Phosphoinositide-based switches in polarized sorting and signaling.


Intestinal epithelial cells (IECs) lining our gastrointestinal tract assemble as a continuous monolayer, which primarily functions as an interface separating us from the outside environment (lumen of the gut). These cells are polarized and are composed of an apical and a basolateral plasma membrane separated by tight junction proteins. In the case of IECs, cellular polarity is key for the formation of the epithelial barrier and allows for the vectorial transport of nutrients from the lumen of the gut (apical side) to the circulation (basolateral side).

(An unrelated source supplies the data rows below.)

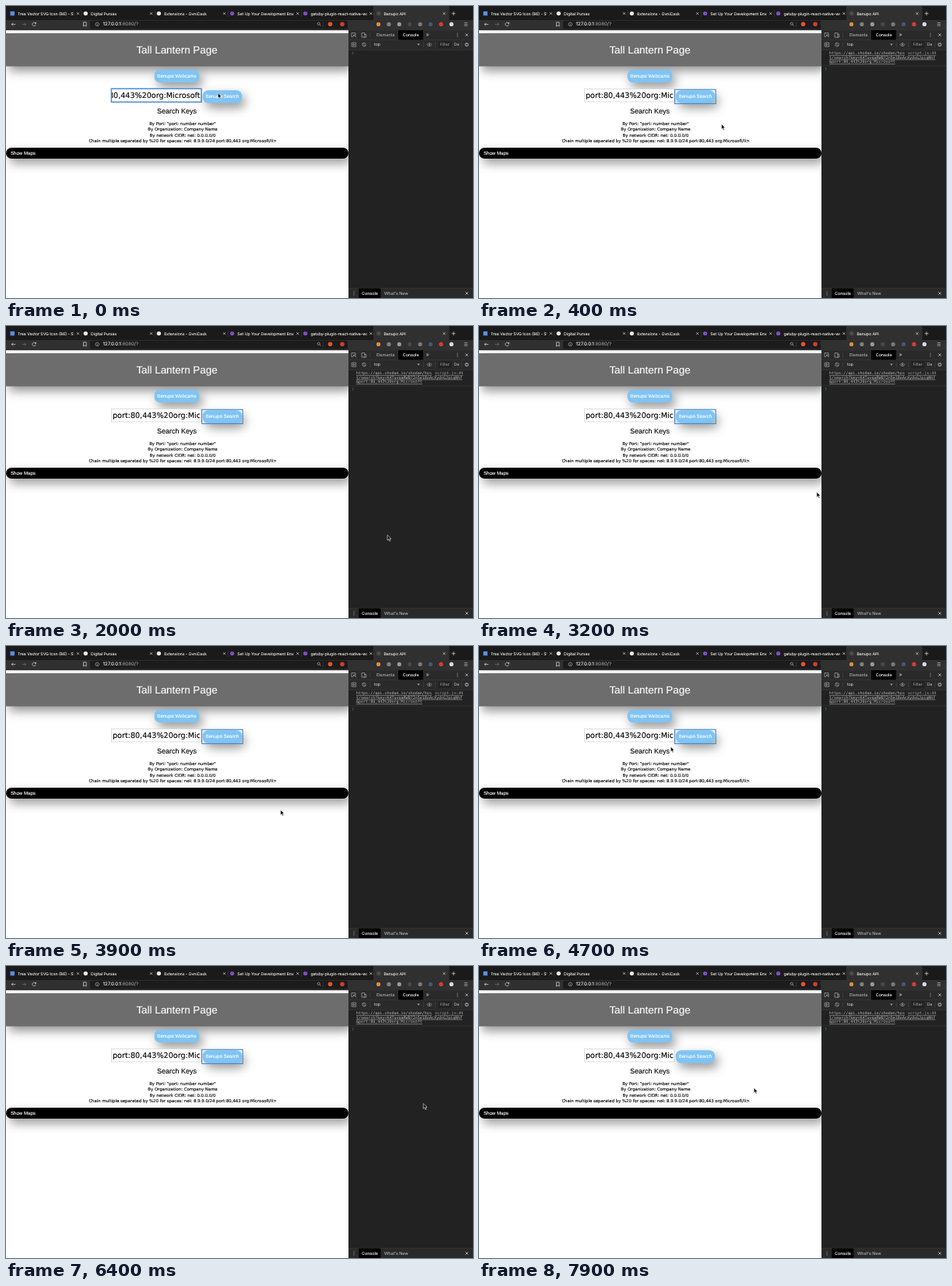
An HTML page that plays this animation: 600x375 px, repeating every 8000 ms.

```html
<!DOCTYPE html>
<html lang="en">
<head>
<meta charset="utf-8">
<title>Search page</title>
<style>
html, body { margin: 0; width: 100%; height: 100%; overflow: hidden; background: #fff; }
svg { display: block; width: 100vw; height: 100vh; }
text { white-space: pre; text-rendering: geometricPrecision; stroke-width: .12; }
.ui { font-family: Inter, Roboto, sans-serif; }
.page { font-family: "Liberation Sans", Arial, sans-serif; }
.wide { font-family: "DejaVu Sans", Verdana, sans-serif; }
.mono { font-family: "DejaVu Sans Mono", monospace; stroke: none; }
.raised { filter: drop-shadow(4.2px 6.2px 6.2px rgba(0,0,0,.42)); }
.line { fill: none; stroke: #aaa; stroke-width: .7; }
.bright { stroke: #ddd; }
</style>
</head>
<body>
<svg id="stage" viewBox="0 0 600 375" preserveAspectRatio="none"></svg>
<script>
const LOOP = 8000, STEP = 100;
const SUBMIT = 300, BLUR = 7800;
const PAGE_W = 440;

const rect = (x, y, w, h, fill, extra = '') =>
  `<rect x="${x}" y="${y}" width="${w}" height="${h}" fill="${fill}" ${extra}/>`;
const dot = (x, y, r, fill) => `<circle cx="${x}" cy="${y}" r="${r}" fill="${fill}"/>`;
const ring = (x, y, r) => `<circle class="line" cx="${x}" cy="${y}" r="${r}"/>`;
const path = (d, tone = '', extra = '') => `<path class="line ${tone}" d="${d}" ${extra}/>`;
const text = (x, y, size, fill, str, font = 'ui', extra = '') =>
  `<text class="${font}" x="${x}" y="${y}" font-size="${size}" fill="${fill}" stroke="${fill}" ${extra}>${str}</text>`;
const centred = 'text-anchor="middle"';
const cross = (x, y, r = 1.7) =>
  path(`M${x - r} ${y - r}l${2 * r} ${2 * r}m0 ${-2 * r}l${-2 * r} ${2 * r}`, 'bright');
const more = (x, y) => [-2, 0, 2].map(d => dot(x, y + d, .55, '#aaa')).join('');
const divider = (x, y, h) => rect(x, y, .5, h, '#484848');

function button(x, y, w, label) {
  return rect(x, y, w, 16.5, '#7fc4f3', 'rx="7" class="raised"') +
    text(x + w / 2, y + 9.9, 6.2, '#fff', label, 'page', centred);
}

function webPage() {
  const tips = [
    'By Port: "port: number number"',
    'By Organization: Company Name',
    'By network CIDR: net: 0.0.0.0/0',
    'Chain multiple separated by %20 for spaces: net: 8.9.9.0/24 port:80,443 org:Microsoft/li&gt;'
  ];
  return rect(0, 0, 600, 375, '#fff') +
    rect(0, 35, PAGE_W, 42.5, '#6d6d6d', 'class="raised"') +
    text(219.5, 61, 13.4, '#fff', 'Tall Lantern Page', 'page', centred) +
    button(190.7, 81.8, 57.6, 'Benupo Webcams') +
    rect(135.5, 106.5, 115.5, 16.5, '#fff', 'stroke="#d2d2d2" stroke-width=".7"') +
    '<g clip-path="url(#field)">' +
    text(137, 118.3, 9.6, '#000', 'port:80,443%20org:Microsoft', 'wide', 'id="query"') + '</g>' +
    rect(135.4, 106.2, 115.6, 17.2, 'none', 'id="fieldRing" stroke="#4f8fd6" stroke-width="1.5"') +
    button(252.7, 108.2, 50.3, 'Benupo Search') +
    rect(251.6, 107.3, 52.6, 18.1, 'none', 'id="buttonRing" stroke="#4b86c6" stroke-width="1.1"') +
    text(219.5, 138, 9, '#000', 'Search Keys', 'page', centred) +
    tips.map((tip, i) => text(227, 152.5 + i * 7.55, 5.37, '#000', tip, 'wide', centred)).join('') +
    rect(0, 182, PAGE_W, 14, '#000', 'rx="7" class="raised"') +
    text(6, 191, 6.1, '#fff', 'Show Maps', 'page');
}

function browserBar() {
  const tabs = [
    ['Tree Vector SVG Icon (86) - SV', '#5b8def'],
    ['Digital Purses', '#e8e8e8'],
    ['Extensions - OvniCask', '#e8e8e8'],
    ['Set Up Your Development Envir', '#7a4fc0'],
    ['gatsby-plugin-react-native-web', '#7a4fc0'],
    ['Benupo API', '#4c4c4c']
  ];
  let out = rect(0, 0, 600, 18, '#1a1a1a') + rect(472, 0, 97.5, 18, '#303030') +
    rect(0, 18, 600, 13.2, '#303030') + rect(108, 18.8, 331, 10.6, '#1c1c1c', 'rx="1.5"');
  tabs.forEach(([label, color], i) => {
    const x = 8.2 + i * 94.1;
    out += `<clipPath id="tab${i}">${rect(x, 0, 79, 18, '#000')}</clipPath>` +
      (i ? dot(x, 9.6, 2.7, color) : rect(x - 2.7, 6.9, 5.4, 5.4, color)) +
      `<g clip-path="url(#tab${i})">${text(x + 6.8, 11.7, 5.1, '#e8e8e8', label)}</g>` +
      cross(x + 84.2, 9.7, 1.5);
    if (i < 4) out += divider(x + 88.5, 5, 9);
  });
  out += path('M575 7.2v5m-2.5-2.5h5', 'bright') +
    path('M12.2 23.5h-5m2-2l-2 2l2 2', 'bright') +
    path('M20.5 23.5h5m-2-2l2 2l-2 2', '', 'opacity=".5"') +
    path('M38.2 22.3a2.3 2.3 0 1 0 .1 2M38.5 20.8v1.8h-1.8', 'bright') +
    path('M99.5 20.8h3.6v5.4l-1.8-1.4l-1.8 1.4z', 'bright') +
    ring(117.3, 23.5, 2.3) + path('M117.3 22.8v2') +
    text(124.6, 25.3, 6.1, '#f2f2f2', '127.0.0.1<tspan fill="#999" stroke="#999">:8080/?</tspan>') +
    ring(401.7, 22.8, 1.6) + path('M403 24l1.6 1.6') + divider(407.5, 20, 7) +
    dot(416.5, 23.2, 2.8, '#e8532c') + dot(432, 23.2, 2.8, '#d43b32');
  const badges = ['#e08a3c', '#808080', '#999', '#484848', '#7a7a7a', '#44557c', '#d8402f', '#ddd'];
  badges.forEach((color, i) => { out += dot(478.5 + i * 13.4, 23.4, 2.6, color); });
  return out + [-1.8, 0, 1.8].map(d => rect(588.7, 23.1 + d, 4.4, .6, '#ccc')).join('');
}

function devTools() {
  const log = [
    'https://api.shodan.io/shodan/hos',
    't/search?key=K4TuvqaRWB72n5e18oAcXydsGJpiqNhf',
    '&amp;port:80,443%20org:Microsoft'
  ];
  const linked = 'text-decoration="underline"';
  const width = 600 - PAGE_W;
  const rule = y => rect(PAGE_W, y, width, .5, '#3c3c3c');
  return rect(PAGE_W, 31.2, width, 344, '#222') +
    rect(PAGE_W, 31.2, width, 25.2, '#2a2a2a') + rule(43.4) + rule(56.2) +
    rect(504, 31.2, 32, 12.2, '#000') +
    path('M444 34.6h5v4.5M444 34.6v5h2M446.5 37l3.2 3.2M446.5 39v-2h2') +
    path('M457 34.7h4v5.4h-4zM460 36.5h2.8v3.6h-2.8') + divider(467.5, 34, 7) +
    text(476, 38.8, 5.4, '#aaa', 'Elements') + text(509.7, 38.8, 5.4, '#fff', 'Console') +
    text(539.6, 39, 7, '#aaa', '»') + more(580, 37.1) + cross(592, 37.1) +
    path('M444.2 47.1h5.4v5h-5.4zM446 48.3l2.2 1.3l-2.2 1.3z') +
    ring(460, 49.6, 2.3) + path('M458.4 48l3.2 3.2') + divider(467.5, 46.2, 7) +
    text(473, 51.3, 5.2, '#c2c2c2', 'top') +
    '<path d="M528.4 48.6h3.2l-1.6 2.2z" fill="#aaa"/>' + divider(536.5, 46.2, 7) +
    path('M541 49.6q3-4 6 0q-3 4-6 0') + dot(544, 49.6, .9, '#aaa') + divider(551.5, 46.2, 7) +
    rect(555.5, 45.3, 17, 8.8, '#222') +
    text(557.5, 51.3, 5.1, '#8c8c8c', 'Filter') + text(575.5, 51.3, 5.1, '#aaa', 'De') +
    divider(585.5, 46.2, 7) + ring(592, 49.6, 1.4) + ring(592, 49.6, 2.2) +
    '<g id="log">' +
    log.map((row, i) => text(450, 62.1 + i * 5.6, 5.04, '#bbb', row, 'mono', linked)).join('') +
    text(587.3, 62.1, 5.04, '#a5a5a5', 'script.js:44', 'mono', linked + ' text-anchor="end"') +
    rule(76.6) + '</g>' +
    path('M444.8 58.8l1.7 1.6l-1.7 1.6', '', 'id="prompt" style="stroke:#4a7fd4"') +
    rect(PAGE_W, 362.4, width, 12.6, '#2a2a2a') + rule(362.2) +
    more(447, 369) + rect(453.3, 362.6, 28, 12.4, '#000') +
    text(457, 370.9, 5.4, '#fff', 'Console') + text(486, 370.9, 5.4, '#aaa', "What's New") +
    cross(592, 369);
}

document.getElementById('stage').innerHTML =
  `<clipPath id="field">${rect(136, 107, 113.6, 16, '#000')}</clipPath>` +
  webPage() + browserBar() + devTools() +
  '<path id="cursor" d="M0 0v6.6l1.5-1.4l1.1 2.5l1.2-.5l-1.1-2.5h2.1z" fill="#000" stroke="#fff" stroke-width=".6"/>';

const el = id => document.getElementById(id);
const show = (id, on) => { el(id).style.display = on ? '' : 'none'; };

// Pointer stops: time, x, y
const stops = [
  [0, 272.3, 111.8], [200, 272.3, 111.8], [900, 470, 313], [1200, 504.4, 330.8],
  [1400, 504.4, 330.8], [1800, 490, 268.5], [2000, 490, 268.5], [2700, 474, 247],
  [3200, 433.9, 213.3], [3600, 390, 239], [4500, 246.3, 129.3], [5100, 246.3, 129.3],
  [6200, 536.2, 176.6], [7200, 536.2, 176.6], [7700, 353.2, 156.5], [LOOP, 353.2, 156.5]
];

function pointerAt(t) {
  const i = stops.findIndex(s => s[0] > t);
  const [t0, x0, y0] = stops[i - 1], [t1, x1, y1] = stops[i];
  const u = (t - t0) / (t1 - t0), e = u * u * (3 - 2 * u);
  return [x0 + (x1 - x0) * e, y0 + (y1 - y0) * e];
}

const queryWidth = el('query').getComputedTextLength();

function render(t) {
  const sent = t >= SUBMIT;
  show('fieldRing', !sent);
  show('buttonRing', sent && t < BLUR);
  show('log', sent);
  el('query').setAttribute('x', sent ? 137 : 249.5 - queryWidth);
  el('prompt').setAttribute('transform', `translate(0 ${sent ? 20.5 : 0})`);
  el('cursor').setAttribute('transform', `translate(${pointerAt(t)})`);
}

const start = performance.now();
function tick() {
  const t = (performance.now() - start) % LOOP;
  render(Math.floor(t / STEP) * STEP);
  requestAnimationFrame(tick);
}
tick();
</script>
</body>
</html>
```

In the first funding period of this project, we have unraveled that cellular polarity is also key to regulate gut immuno-homeostasis. Precisely, we found that IECs can spatially segregate a subset of receptors specialized in the recognition of microbial compounds to their basolateral side (e.g Toll-like receptors (TLRs)) to prevent mounting an immune response against the commensal flora located in the lumen of the gut (apical side of IECs). We discovered that upon polarization IECs spatially segregate TLR3 to their basolateral membrane. We identified that the clathrin sorting adaptor protein AP-1 was responsible for sorting TLR3 to the basolateral side of hIECs. We could show that such mechanisms were conserved in intestinal epithelial immortalized lines, primary IECs from both human and murine organoids and also in vivo. Together with project A08 [Haucke (B)], we could show that depletion of AP-1 in IECs, leads to a mis-localization of TLR3 to the apical side of epithelial cells and is associated with intestinal inflammation due to the over-reaction of the epithelial cells to the microbial content of the gut lumen. As such, we have identified that the AP-1 sorting machinery acts as a key regulator of gut immune homeostasis (Stanifer et al., 2019). Importantly, we have also identified that clath- rin light chains a and b (CLCa/b) play a key role in mediating the polarized sorting of TLRs in IECs. This finding reveals a novel function of CLCs in regulating both cellular polarity and immune response. Our results from the first funding period shows that the clathrin machinery (AP-1 and CLCa/b) drives the establishment of an immune gradient within the cell allowing for the partial tolerance of the gut microbial content while remaining fully immune-responsive against invasive pathogens or during microbial infiltration associated with the loss of epithelium barrier function.

In the second funding period, we aim at identifying the molecular mechanisms by which the clathrin/AP-1 machinery drive the establishment of cellular polarity, in general, and how they mediate the spatial segregation of TLR3 to the basolateral side of IECs. Our specific aims will be: 

AIM 1: To characterize the AP1-based switch during intestinal epithelial cell polarization and estab- lishment of polarized immune functions.
AIM 2: To investigate how clathrin light chains (CLCs) participate in polarized sorting and establish- ment of polarity

Using genetic ablation approaches and CRISPR-mediated knock-in to endogenously tag AP-1, CLCa and CLCb, we will study how AP-1 and CLCs mediate cellular polarization and how they establish a polarized immune function in IECs with project A20N [Bottanelli (B)] and project A08 [Haucke (B)]. Additionally, we will characterize how the ADP ribosylation factor (ARF) proteins constitute a molecular switch regulating AP- 1 recruitment and coordinating TLR3 polarized sorting in IECs. By exploiting proteomic approaches with pro- ject A05 [Bruegger (HD)/Freund (B)] and project A01 [Nickel (HD)/Ewers (B)], we will perform the first in depth characterization of the proteins that are apically and basolaterally sorted by the clathrin/AP-1 machinery in human IECs. Complementarily, we will identify the sorting proteins that are directly involved in the polarized trafficking of TLR3 toward the basolateral side of the cells. By combining Proteolysis Targeting Chimeras (PROTACs) switch approach to “on-demand” mediate the depletion of AP-1 and three-dimensional confocal and super resolution STED microscopy with project A20N [Bottanelli (B)], we will characterize the dynamics of the CLCs/AP-1-mediated sorting of TLR3 during cellular polarization.

Dr. Steeve Boulant (Med. Fakultät Heidelberg)
Prof. Dr. Volker Haucke (FMP Berlin)